The bill is not a compromise. The final details are being worked out, but all indications are that many of its provisions are both unnecessary and a threat to the Bill of Rights. The White House and the Congressional Republicans who support the bill have two real aims. They want to undermine the power of the courts to review the legality of domestic spying programs. And they want to give a legal shield to the telecommunications companies that broke the law by helping Mr. Bush carry out his warrantless wiretapping operation.
Of course we all know what happened. Who didn’t see it coming? Especially after this:
House Leaders Agree on War Funding
By CARL HULSE
Published: June 19, 2008
WASHINGTON – House leaders struck a bipartisan deal on Wednesday night on a major spending measure that would provide money for the war in Iraq through the end of the Bush administration, establish a significant new education benefit for veterans, and meet Democratic demands for added unemployment benefits.

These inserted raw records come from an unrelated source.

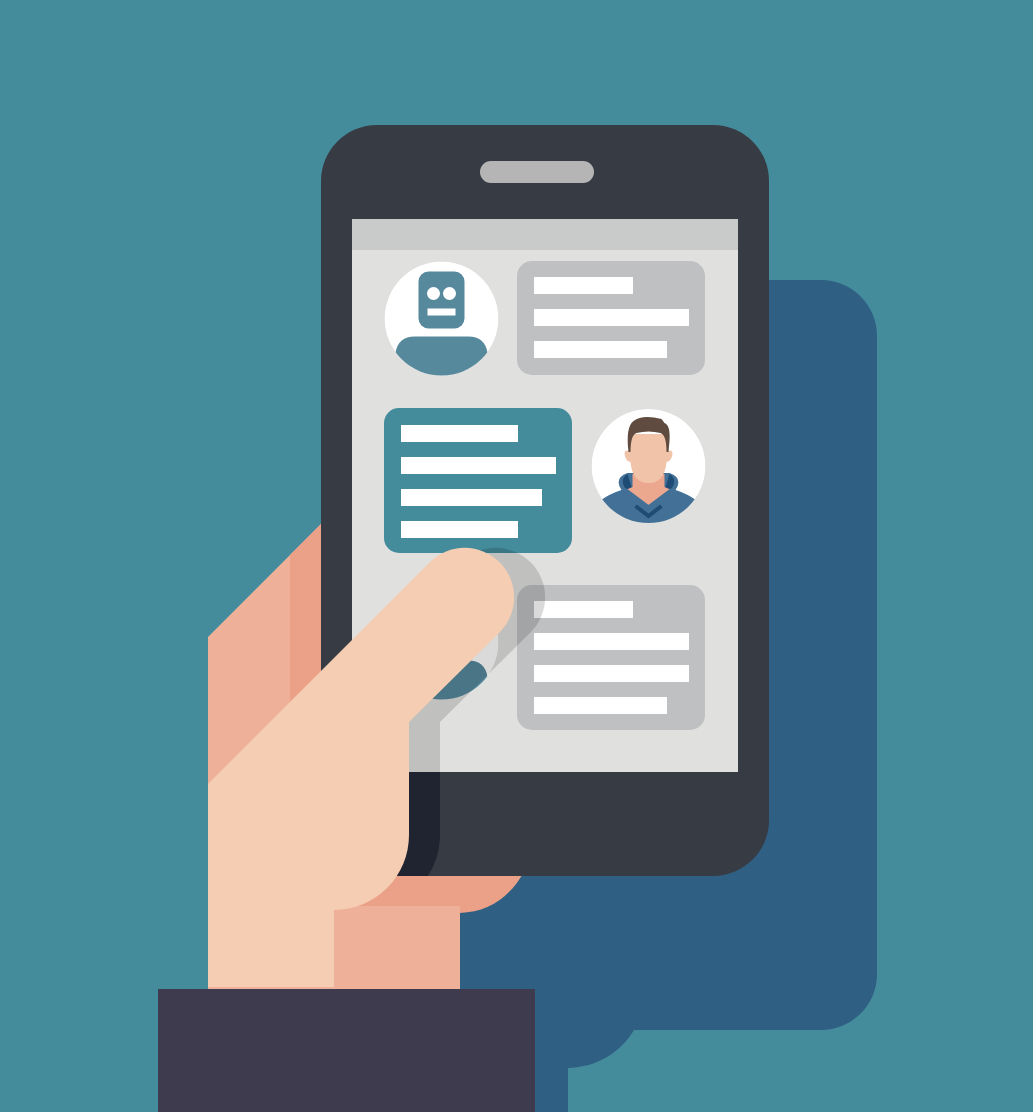
<!DOCTYPE html>
<html lang="en">
<head>
<meta charset="utf-8">
<title>Chatbot conversation on a phone</title>
<style>
:root {
  --teal: #448b9c;
  --navy: #2f5f83;
  --case: #373b44;
  --case-shade: #1f2430;
  --screen: #e0e1df;
  --status: #c9cbca;
  --bubble: #bfc0c2;
  --speaker: #b5b5b5;
  --robot: #57899d;
  --white: #fff;
  --skin: #f4cdb2;
  --skin-mid: #eeb099;
  --skin-dark: #eba188;
  --sleeve: #3f3b4e;
  --hair: #5f4b3f;
  --face: #f1c3a9;
  --neck: #eca78f;
  --hoodie: #427097;
  --hoodie-dark: #1f4c74;
}
html, body { margin: 0; height: 100%; overflow: hidden; background: var(--teal); }
svg { display: block; width: 1033px; height: 1112px; }
.teal { fill: var(--teal); }
.navy { fill: var(--navy); }
.case { fill: var(--case); }
.case-shade { fill: var(--case-shade); }
.screen { fill: var(--screen); }
.status { fill: var(--status); }
.bubble { fill: var(--bubble); }
.speaker { fill: var(--speaker); }
.robot { fill: var(--robot); }
.white { fill: var(--white); }
.skin { fill: var(--skin); }
.skin-mid { fill: var(--skin-mid); }
.skin-dark { fill: var(--skin-dark); }
.sleeve { fill: var(--sleeve); }
.hair { fill: var(--hair); }
.face { fill: var(--face); }
.neck { fill: var(--neck); }
.hoodie { fill: var(--hoodie); }
.hoodie-dark { fill: var(--hoodie-dark); }
.thumb-shadow { fill: #000; opacity: .145; }
</style>
</head>
<body>
<svg viewBox="0 0 1033 1112" role="img" aria-label="Hand holding a phone that shows a chat between a robot and a man">
  <defs>
    <clipPath id="avatar-clip"><circle r="57"/></clipPath>
    <clipPath id="screen-clip"><rect x="352" y="219" width="386" height="553"/></clipPath>
    <clipPath id="case-clip"><rect x="321" y="772" width="448" height="104"/></clipPath>
    <path id="thumb" d="M208 784L430 562A49.500 49.500 0 0 1 500 632L409 722V835A75 75 0 0 1 334 910V987H208Z"/>
    <g id="robot-avatar" clip-path="url(#avatar-clip)">
      <circle class="white" r="57"/>
      <rect class="robot" x="-23" y="-47" width="46" height="57" rx="10"/>
      <circle class="white" cx="-8" cy="-25" r="6.500"/>
      <circle class="white" cx="8" cy="-25" r="6.500"/>
      <rect class="white" x="-14" y="-10" width="28" height="7"/>
      <path class="robot" d="M-46 34Q-43 18-27 18H27Q43 18 46 34V60H-46Z"/>
    </g>
  </defs>

  <rect class="teal" width="1033" height="1112"/>

  <path id="long-shadow" class="navy" d="M430 280H821A56 56 0 0 1 877 336V974A56 56 0 0 1 821 1030H634C620 1053 597 1067 568 1068V1112H430Z"/>

  <g id="palm">
    <path class="skin-mid" d="M208 637L321 524V880H208Z"/>
    <path class="skin-dark" d="M290 555L321 524V720H290Z"/>
    <path class="skin-mid" d="M208 880H460V989H208Z"/>
    <path class="skin-dark" d="M340 870H525C510 898 488 912 460 913V906H340Z"/>
  </g>

  <g id="phone">
    <rect class="case" x="321" y="125" width="448" height="751" rx="56"/>
    <rect class="speaker" x="480" y="161" width="114" height="22" rx="11"/>
    <rect class="screen" x="352" y="219" width="386" height="553"/>
    <rect class="status" x="352" y="219" width="386" height="31"/>
  </g>

  <g id="robot-message">
    <use href="#robot-avatar" x="441.500" y="318.500"/>
    <rect class="bubble" x="517" y="261" width="188" height="114" rx="15"/>
    <path class="white" d="M534 277H633V294H534ZM534 309H689V326H534ZM534 341H667V358H534Z"/>
  </g>

  <g id="man-message">
    <rect class="teal" x="384" y="408" width="188" height="145" rx="15"/>
    <path class="white" d="M401 425H518V442H401ZM401 457H556V474H401ZM401 489H542V506H401ZM401 521H518V538H401Z"/>
    <g id="man-avatar" transform="translate(648.500 466)" clip-path="url(#avatar-clip)">
      <circle class="white" r="57"/>
      <path class="hoodie" d="M-50 36Q-40 28-27 24Q-35 12-21 7H21Q35 12 27 24Q40 28 50 36V60H-50Z"/>
      <path class="hoodie-dark" d="M-21 8Q-30 14-22 24L0 44L22 24Q30 14 21 8L16 24H-16Z"/>
      <path class="neck" d="M-16 8H16V21L23 24L0 40L-23 24L-16 21Z"/>
      <path d="M-24 24L0 42L24 24" fill="none" stroke="var(--hoodie)" stroke-width="5"/>
      <path d="M-13 40L0 50L13 40" fill="none" stroke="var(--hoodie-dark)" stroke-width="4"/>
      <path class="face" d="M-19-32H19V-15Q24-17 24-12Q23-5 18-4Q16 17 0 17Q-16 17-18-4Q-23-5-24-12Q-24-17-19-15Z"/>
      <path class="hair" d="M-20-14Q-23-39-15-45Q-6-52 13-47L16-43Q22-41 21-25L20-14H18Q18-31 12-33Q0-36-12-33Q-18-31-18-14Z"/>
    </g>
  </g>

  <g id="robot-reply">
    <use href="#robot-avatar" x="441.500" y="642.500"/>
    <rect class="bubble" x="517" y="585" width="188" height="145" rx="15"/>
    <path class="white" d="M534 601H633V618H534ZM534 633H689V650H534ZM534 665H689V682H534ZM534 697H667V714H534Z"/>
  </g>

  <g id="hand">
    <g clip-path="url(#screen-clip)"><use class="thumb-shadow" href="#thumb" x="31"/></g>
    <g clip-path="url(#case-clip)"><use class="case-shade" href="#thumb" x="31"/></g>
    <use class="skin" href="#thumb"/>
    <rect class="sleeve" x="158" y="989" width="377" height="123"/>
  </g>
</svg>
</body>
</html>
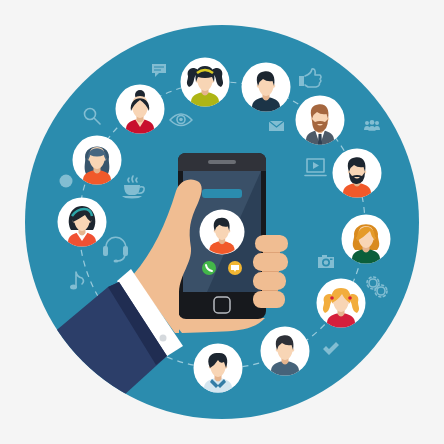
<!DOCTYPE html>
<html lang="en">
<head>
<meta charset="utf-8">
<title>Mobile contacts network</title>
<style>
:root{--page:#f5f5f5;--sea:#2b8cae;--icon:#82bdd2;--skin:#f0bd92;--skin-shade:#dfa377;--face:#f8d5b5;--ink:#1d2630;--black:#17191d;--screen:#3a5068;--navy:#2c3e69;--red:#c8102e;--orange:#f1592a}
html,body{margin:0;background:var(--page);overflow:hidden}
svg{display:block;width:444px;height:444px}
.sea{fill:var(--sea)}
.ring{fill:none;stroke:#9acbdc;stroke-width:1.2;stroke-dasharray:6 5}
.icon-line{fill:none;stroke:var(--icon);stroke-width:1.6;stroke-linecap:round;stroke-linejoin:round}
.icon-fill{fill:var(--icon)}
.cut{fill:var(--sea)}
.cut-line{fill:none;stroke:var(--sea);stroke-width:1.2}
.disc{fill:#fff}
.face{fill:var(--face)}
.neck{fill:#e6b48d}
.ink{fill:var(--ink)}
.skin{fill:var(--skin)}
.crease{fill:none;stroke:var(--skin-shade);stroke-width:1.2}
</style>
</head>
<body>
<svg viewBox="0 0 444 444" role="img" aria-label="A hand holding a phone inside a ring of contact portraits">
<defs>
<clipPath id="backdrop-clip"><circle cx="222" cy="222" r="197"/></clipPath>
<clipPath id="portrait-clip"><circle r="24.5"/></clipPath>
<path id="shirt" d="M-14 26V20C-14 14-9 12-4 10.5H4C9 12 14 14 14 20V26Z"/>
<g id="head">
<path class="neck" d="M-3.5 5H3.5V11Q0 16-3.5 11Z"/>
<path class="face" d="M-7.5-6Q-7-13 0-13T7.5-6V-1C7.5 5 3 9 0 9S-7.5 5-7.5-1Z"/>
<circle class="face" cx="-7.5" cy="-1" r="1.8"/><circle class="face" cx="7.5" cy="-1" r="1.8"/>
</g>
<path id="short-hair" d="M-8-1C-11-10-8-15-2-15.5C6-17 10-11 8-1L6.5-6Q1-5-3-8L-6.5-5Z"/>
<path id="pigtail" d="M7-12C13-17 19-12 17-6C17-1 20 1 16 5C10 3 12-4 9-7Z"/>
<g id="person-icon"><circle cy="-3" r="2"/><path d="M-3 4Q-3 0 0 0T3 4Z"/></g>
</defs>

<circle class="sea" cx="222" cy="222" r="197"/>
<circle class="ring" cx="222" cy="225" r="143"/>

<g id="icons">
<g id="chat"><path class="icon-fill" d="M152 64H166V73H159L155 77V73H152Z"/><path class="cut-line" d="M154 67H164M154 70H161"/></g>
<g id="search"><circle class="icon-line" cx="90" cy="114" r="5.5"/><path class="icon-line" stroke-width="3" d="M94 118L100 124"/></g>
<g id="eye"><path class="icon-line" d="M170 120Q181 108 192 120Q181 131 170 120Z"/><circle class="icon-line" cx="181" cy="119.5" r="4"/><circle class="icon-fill" cx="181" cy="119.5" r="1.8"/></g>
<circle id="social-mark" class="icon-fill" cx="66" cy="181" r="6.5"/>
<g id="coffee"><path class="icon-fill" d="M124 185H140Q140 194 135 195H129Q124 194 124 185ZM122 196H142Q140 198.500 132 198.500T122 196Z"/><path class="icon-line" d="M140 187Q145 186 144 190T138 193M129 182Q127 180 129 178M133 182Q131 179 133 176M137 182Q135 180 137 178"/></g>
<g id="headset"><path class="icon-line" d="M106 250C104 233 127 233 126 250M125 255Q124 261 117 261"/><rect class="icon-fill" x="103" y="246" width="5" height="10" rx="2"/><rect class="icon-fill" x="123" y="246" width="5" height="10" rx="2"/><ellipse class="icon-fill" cx="116" cy="261" rx="2.500" ry="1.600"/></g>
<g id="music"><path class="icon-line" d="M76 287V272Q77 277 82 278Q85 281 82 284"/><ellipse class="icon-fill" cx="73.500" cy="287" rx="3.500" ry="2.500"/></g>
<g id="thumbs-up"><path class="icon-line" d="M305 76Q311 74 312 69Q316 68 315 75H320Q322 77 320 79Q322 81 319.500 83Q320 86 316 87H308L305 85"/><rect class="icon-fill" x="299" y="76" width="5" height="10"/></g>
<g id="mail"><rect class="icon-fill" x="269" y="121" width="15" height="10"/><path class="cut-line" d="M269 121L276.500 127L284 121"/></g>
<g id="group" class="icon-fill"><use href="#person-icon" x="367" y="126"/><use href="#person-icon" x="377" y="126"/><use href="#person-icon" transform="translate(372 126) scale(1.2)"/></g>
<g id="video"><rect class="icon-line" x="307" y="159" width="17" height="13"/><path class="icon-fill" d="M313 162L319 165.500L313 169Z"/><path class="icon-line" d="M305 175.500H326"/></g>
<g id="camera"><path class="icon-fill" d="M318 257H322V255H327V257H334V268H318Z"/><circle class="cut" cx="326" cy="262.500" r="4"/><circle class="icon-fill" cx="326" cy="262.500" r="2.300"/><rect class="cut" x="330" y="258.500" width="2.500" height="1.500"/></g>
<g id="gears"><circle class="icon-line" cx="373" cy="283" r="4"/><circle class="icon-line" cx="373" cy="283" r="6" stroke-dasharray="2 2.700"/><circle class="icon-line" cx="381" cy="291" r="4"/><circle class="icon-line" cx="381" cy="291" r="6" stroke-dasharray="2 2.700"/></g>
<path id="check" class="icon-fill" d="M323 349L326 346L329 349L336 342L339 345L329 355Z"/>
</g>

<g id="portraits">
<g transform="translate(205 82)"><circle class="disc" r="24.500"/><g clip-path="url(#portrait-clip)"><use href="#pigtail" class="ink"/><use href="#pigtail" class="ink" transform="scale(-1 1)"/><use href="#shirt" fill="#aeb515"/><use href="#head"/><path class="ink" d="M-9 0C-11-11-7-16 0-16S11-11 9 0L7-5Q0-3-7-5Z"/><path fill="none" stroke="#d8ca24" stroke-width="2.500" d="M-8-9Q0-15 8-9"/></g></g>
<g transform="translate(266 87)"><circle class="disc" r="24.500"/><g clip-path="url(#portrait-clip)"><use href="#shirt" fill="#1c3447"/><use href="#head"/><use href="#short-hair" class="ink"/></g></g>
<g transform="translate(320 120)"><circle class="disc" r="24.500"/><g clip-path="url(#portrait-clip)"><use href="#shirt" fill="#4d5a68"/><path fill="#fff" d="M-5 10L0 25L5 10Z"/><path fill="#304052" d="M-1.500 14H1.500L2 25H-2Z"/><use href="#head"/><path fill="#a5673f" d="M-8-1L-5 2Q0 0 5 2L8-1Q8 11 0 12T-8-1Z"/><path class="face" d="M-3 4H3Q0 7-3 4Z"/><use href="#short-hair" fill="#a5673f"/></g></g>
<g transform="translate(357 173)"><circle class="disc" r="24.500"/><g clip-path="url(#portrait-clip)"><use href="#shirt" fill="#f1592a"/><use href="#head"/><path class="ink" d="M-8-1L-5 3Q0 1 5 3L8-1Q8 10 0 11T-8-1Z"/><path class="face" d="M-3 4H3Q0 7-3 4Z"/><use href="#short-hair" class="ink"/></g></g>
<g transform="translate(366 239)"><circle class="disc" r="24.500"/><g clip-path="url(#portrait-clip)"><path fill="#d98a1e" d="M-11 11C-16 5-11 0-12-5C-11-18 11-18 12-5C11 0 16 5 11 11Z"/><use href="#shirt" fill="#0b5f3b"/><use href="#head"/><path fill="#e59a27" d="M-9 2C-11-16 11-18 9 2Q5-3 4-8Q-2-2-9 2Z"/></g></g>
<g transform="translate(341 303)"><circle class="disc" r="24.500"/><g clip-path="url(#portrait-clip)"><g fill="#f2ad3d"><use href="#pigtail" y="5"/><use href="#pigtail" transform="scale(-1 1)" y="5"/></g><use href="#shirt" fill="#d51f3c"/><use href="#head"/><path fill="#f2ad3d" d="M-9 0C-11-11-7-15 0-15S11-11 9 0Q4-3 1-9Q-3-3-9 0Z"/><circle fill="#d51f3c" cx="-9" cy="-5" r="1.800"/><circle fill="#d51f3c" cx="9" cy="-5" r="1.800"/></g></g>
<g transform="translate(285 351)"><circle class="disc" r="24.500"/><g clip-path="url(#portrait-clip)"><use href="#shirt" fill="#46637a"/><use href="#head"/><use href="#short-hair" fill="#2d3037"/></g></g>
<g transform="translate(218 368)"><circle class="disc" r="24.500"/><g clip-path="url(#portrait-clip)"><use href="#shirt" fill="#d5e6f0"/><path fill="#347ca5" d="M-6 11L0 17L6 11L8 14L2 20L0 18L-2 20L-8 14Z"/><use href="#head"/><path class="ink" d="M-8 0C-13-11-6-16 0-15C9-16 11-8 8 0L6-6Q2-4 0-8Q-3-3-8 0Z"/></g></g>
<g transform="translate(82 222)"><circle class="disc" r="24.500"/><g clip-path="url(#portrait-clip)"><path class="ink" d="M-11 8C-16 0-13-16 0-16S16 0 11 8Z"/><use href="#shirt" fill="#f05133"/><path fill="#fff" d="M-6 10L0 19L6 10Z"/><use href="#head"/><path class="ink" d="M-9 0C-11-18 11-18 9 0Q5-3 3-7Q-3-3-9 0Z"/><path fill="none" stroke="#2ba5a8" stroke-width="2.500" d="M-10-6Q-5-13 2-13T10-6"/></g></g>
<g transform="translate(97 160)"><circle class="disc" r="24.500"/><g clip-path="url(#portrait-clip)"><path fill="#38556c" d="M-11 14C-14 7-11 2-12-3C-12-17 12-17 12-3C11 2 14 7 11 14Z"/><use href="#shirt" fill="#f1592a"/><use href="#head"/><path fill="#466680" d="M-9 1C-12-16 12-16 9 1L7-5Q0-2-7-5Z"/></g></g>
<g transform="translate(140 109)"><circle class="disc" r="24.500"/><g clip-path="url(#portrait-clip)"><circle class="ink" cy="-14" r="5"/><use href="#shirt" fill="#c8102e"/><path class="face" d="M-5 10H5L0 18Z"/><use href="#head"/><path class="ink" d="M-9 2C-12-15 12-15 9 2Q6-5 0-9Q-6-5-9 2Z"/></g></g>
</g>

<path id="palm" class="skin" d="M135 275L178 250L185 318H265C250 334 225 331 182 333Z"/>

<g id="phone">
<rect x="178" y="153" width="88" height="166" rx="8" fill="var(--black)"/>
<path fill="#303239" d="M186 153H258Q266 153 266 161V171H178V161Q178 153 186 153Z"/>
<rect x="208" y="160" width="28" height="4" rx="2" fill="#6b6e74"/>
<rect x="183" y="171" width="78" height="121" fill="var(--screen)"/>
<path fill="#2c4057" d="M261 171V292H207Z"/>
<rect x="202" y="189" width="40" height="9" rx="3" fill="#2b8cae"/>
<rect x="214" y="297" width="16" height="16" rx="4" fill="none" stroke="#b8bbc0" stroke-width="1.500"/>
<g transform="translate(222 232)"><circle class="disc" r="22.500"/><g transform="scale(.9)" clip-path="url(#portrait-clip)"><use href="#shirt" fill="#f1592a"/><use href="#head"/><use href="#short-hair" class="ink"/></g></g>
<g id="answer"><circle cx="209" cy="268" r="7" fill="#43b649"/><path fill="none" stroke="#fff" stroke-width="2" stroke-linecap="round" d="M206 265Q207 270 212 271"/></g>
<g id="message"><circle cx="235" cy="268" r="7" fill="#f2b632"/><path fill="#fff" d="M231 265H239V270H236L235 272L234 270H231Z"/></g>
</g>

<path id="thumb" class="skin" d="M133 275C153 252 166 224 176 191C180 179 192 177 199 182C204 187 201 195 198 203C190 220 188 229 191 248C192 263 180 274 179 292V333H175Z"/>

<g id="fingers">
<path class="skin" d="M263 235H280Q288 236 288 243.500T280 252H263Q255 251 255 243.500T263 235Z"/>
<rect class="skin" x="253" y="253" width="35" height="18" rx="8.500"/>
<rect class="skin" x="253" y="272" width="33" height="18" rx="8.500"/>
<rect class="skin" x="253" y="291" width="32" height="17" rx="8"/>
<path class="crease" d="M263 252.500H280M262 271.500H279M262 290.500H278"/>
</g>

<g id="sleeve" clip-path="url(#backdrop-clip)">
<path fill="#fff" d="M117 281L131 269L183 346L164 358Z"/>
<circle cx="163" cy="338" r="3.500" fill="#d5d9dd"/>
<path fill="var(--navy)" d="M40 344L108 287L119 282L167 356L112 406Z"/>
<path fill="#202d52" d="M108 287L119 282L167 356L156 365Z"/>
</g>
</svg>
</body>
</html>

The bill, which could be voted on as early as Thursday in the House, would effectively bring to a close the two-year battle between President Bush and Congressional Democrats over war financing by allocating about $163 billion for combat operations in Iraq and Afghanistan through early next year without imposing conditions like a withdrawal deadline.
White House officials took part in the talks that produced the agreement, suggesting the president was willing to sign the emerging legislation.
“I think we have an agreement,” said Representative Steny H. Hoyer of Maryland, the majority leader, who worked out the final deal in talks with Representative John A. Boehner of Ohio, the Republican leader, as well as senior members of both parties from the Appropriations and Ways and Means Committees.
They stab us in the back every chance they get. They can’t help themselves. And the evil just keeps on rolling along.
Jeremy Scahill: Blackwater is Still in Charge, Deadly, Above the Law and Out of Control
By Antonia Juhasz, AlterNet. Posted June 19, 2008.
Think Blackwater’s days are numbered? Think again. Jeremy Scahill explains why its slaughter of Iraqis has not stopped the notorious mercenary firm.
On June 3, Jeremy Scahill’s bestselling Blackwater: The Rise of the World’s Most Powerful Mercenary Army was released in fully revised and updated paperback form.
The new edition includes reporting on the now-famous Nisour Square massacre on Sept. 16 of last year, in which Blackwater mercenaries opened fire in a Baghdad neighborhood, brutally murdering 17 Iraqi civilians. The killing spree, which the U.S. Army would label a “criminal event,” would reveal the extent of the lawlessnewss enjoyed by private contractors abroad and the lengths the Bush administration will go to protect its private army of choice.
It would be hell if this was all the horror and all the evidence of it all piled up in one place, but this is just a brief sampling of the most recent outrages. The full litany, as you know, is long and shameful beyond all measure.
I will spare you a recitation of the gruesome facts. We all know them. I won’t rant about justice, truth, or our solemn obligations to the rest of the world. I won’t call out the Democratic leadership as traitors to the American people.
No, tonight I will just hang my head in shame.